When I was in ninth grade, I got into a reading contest with another kid to see who could read The Lord of the Rings the most times. I had read it three times, and he had read it four times, and every time I read it again, he’d read it again just to stay ahead of me. The fourth time I read it, I skipped The Fellowship of the Ring (I claimed to have read it over a weekend). And the fifth time, I just lied and carried The Two Towers with me while I read something else. It may have been the first time I had ever lied about reading a book that I hadn’t really read. But it wouldn’t be the last time.
I always vowed that if I ever got into another reading contest, it would involve a short book and not a trilogy.
To be honest, I might never read this again. I read it several times in junior high/high school. Back in the 1970s, the rip-offs hadn’t been written yet, so there was nothing else quite like it (as far as we knew). TLOTR was a trilogy to be savored. It was a trilogy before trilogies were common. It was a trilogy that made sense as a trilogy. It even had a prequel. Any youngster reading The Lord of the Rings might not see anything unique in it because it’s been copied so many times in so many exciting ways (from a youngster’s point of view).
Referring to people younger than me as “youngster” probably makes me sound older than I really am.
5. To avoid reading anything by James Patterson
James Patterson writes too many books, so any time you reread a book, it keeps you from buying a James Patterson book (or a book with written by somebody else with James Patterson’s name on it).
6. To find details you didn’t notice the first time
Some people read books a second time to catch details that they missed the first time. That’s a great reason to read a book more than once, but I’ve never done it. I usually don’t care if I missed details the first time I read a book. I might notice details the second time I read a book, but that’s never the reason I reread a book. I hope I’m not being disrespectful to people who reread books for this reason. It’s not a bad reason. It’s probably a better reason than trying to win a contest.
BONUS BOOK to read more than once
The Bible– by God
When God writes a book, it’s probably a good idea to read it. Maybe it’s a good idea to read it more than once. Any of the above reasons would be ideal for reading The Bible more than once. I would have included The Bible as the example for all six reasons, but it wouldn’t be fair to the other books. No human author can compete with God, not even James Patterson (I hope James Patterson isn’t thinking of writing his own version of The Bible, but I wouldn’t be surprised if he did.). So I hope God understands why I didn’t include The Bible as an example for any book that’s worth reading more than once.

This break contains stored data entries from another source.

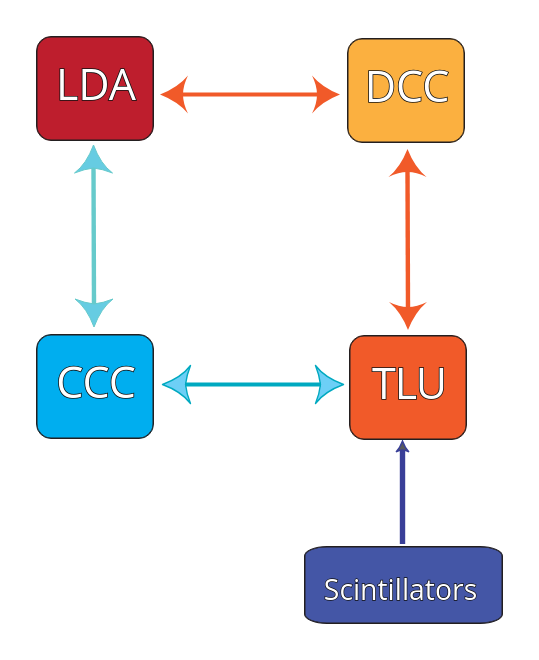
<!DOCTYPE html>
<html lang="en">
<head>
<meta charset="utf-8">
<title>Trigger and clock connections</title>
<style>
:root {
  --red: #be1e2d;
  --amber: #fbb040;
  --blue: #00aeef;
  --orange: #f15a29;
  --indigo: #4456a6;
  --navy: #393f98;
  --teal: #66cacb;
  --sky: #66cce2;
  --cyan: #00a9c0;
  --pale: #6dcff6;
  --ink: #231f20;
}
* { box-sizing: border-box; }
html, body { margin: 0; }
body { background: #fff; overflow: hidden; }
.diagram { position: relative; width: 539px; height: 660px; overflow: hidden; background: #fff; }
.links { position: absolute; inset: 0; }
.node {
  position: absolute;
  display: flex;
  align-items: center;
  justify-content: center;
  width: 118px;
  height: 105px;
  padding: 0 0 10px 2px;
  border: 1px solid var(--ink);
  border-radius: 15px;
  box-shadow: inset 0 0 0 0.5px var(--ink);
  color: #fff;
  font: 400 43px/1 "Open Sans", "Noto Sans", sans-serif;
  -webkit-text-stroke: 1.5px #111;
  paint-order: stroke fill;
}
.lda { left: 36px; top: 36px; background: var(--red); }
.dcc { left: 347px; top: 38px; background: var(--amber); }
.ccc { left: 36px; top: 334px; background: var(--blue); }
.tlu { left: 349px; top: 335px; background: var(--orange); letter-spacing: -1px; }
.scintillators {
  left: 304px;
  top: 546px;
  width: 199px;
  height: 78px;
  padding: 8px 6px 0 0;
  border-radius: 23px / 10px;
  background: var(--indigo);
  font-size: 28.4px;
  -webkit-text-stroke-width: 1.3px;
}
</style>
</head>
<body>
<main class="diagram">
  <svg class="links" width="539" height="660" viewBox="0 0 539 660" role="img" aria-label="Arrows between the units">
    <defs>
      <path id="head" d="M0 0Q18 -7 28 -19Q23 -9 23 0Q23 9 28 19Q18 7 0 0Z"/>
      <path id="wide-head" d="M0 0Q19 -7 28 -19Q24 -9 23 0Q24 9 28 19Q19 7 0 0Z"/>
    </defs>
    <g id="lda-dcc" fill="var(--orange)">
      <path d="M180 94.5H320" stroke="var(--orange)" stroke-width="4"/>
      <use href="#head" x="160" y="94.5"/>
      <use href="#head" transform="translate(340 94.5) rotate(180)"/>
    </g>
    <g id="dcc-tlu" fill="var(--orange)">
      <path d="M407.5 170L408 310" stroke="var(--orange)" stroke-width="4.4"/>
      <use href="#head" transform="translate(407.5 149) rotate(90)"/>
      <use href="#head" transform="translate(408 330) rotate(-90)"/>
    </g>
    <g id="lda-ccc" fill="var(--sky)" stroke="var(--teal)" stroke-linejoin="round">
      <path d="M93.5 166L94 306" stroke-width="4.4"/>
      <use href="#wide-head" transform="translate(93.5 145) rotate(90)"/>
      <use href="#wide-head" transform="translate(94 327) rotate(-90)"/>
    </g>
    <g id="ccc-tlu" fill="var(--pale)" stroke="var(--cyan)" stroke-width="1.4" stroke-linejoin="round">
      <use href="#wide-head" x="162.5" y="384.5"/>
      <use href="#wide-head" transform="translate(343.5 384.5) rotate(180)"/>
      <path d="M185 384.5H321" stroke-width="4"/>
    </g>
    <g id="scintillators-tlu">
      <path d="M402.5 450V544" stroke="var(--navy)" stroke-width="5.4"/>
      <path d="M402.5 441Q405 448 409 452Q402.5 448 396 452Q400 448 402.5 441Z" fill="#58595b" stroke="var(--navy)" stroke-width="1.4"/>
    </g>
  </svg>
  <div class="node lda">LDA</div>
  <div class="node dcc">DCC</div>
  <div class="node ccc">CCC</div>
  <div class="node tlu">TLU</div>
  <div class="node scintillators">Scintillators</div>
</main>
</body>
</html>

But enough about me! What books do you turn to when you need a sure thing? What books have you read more than once and why?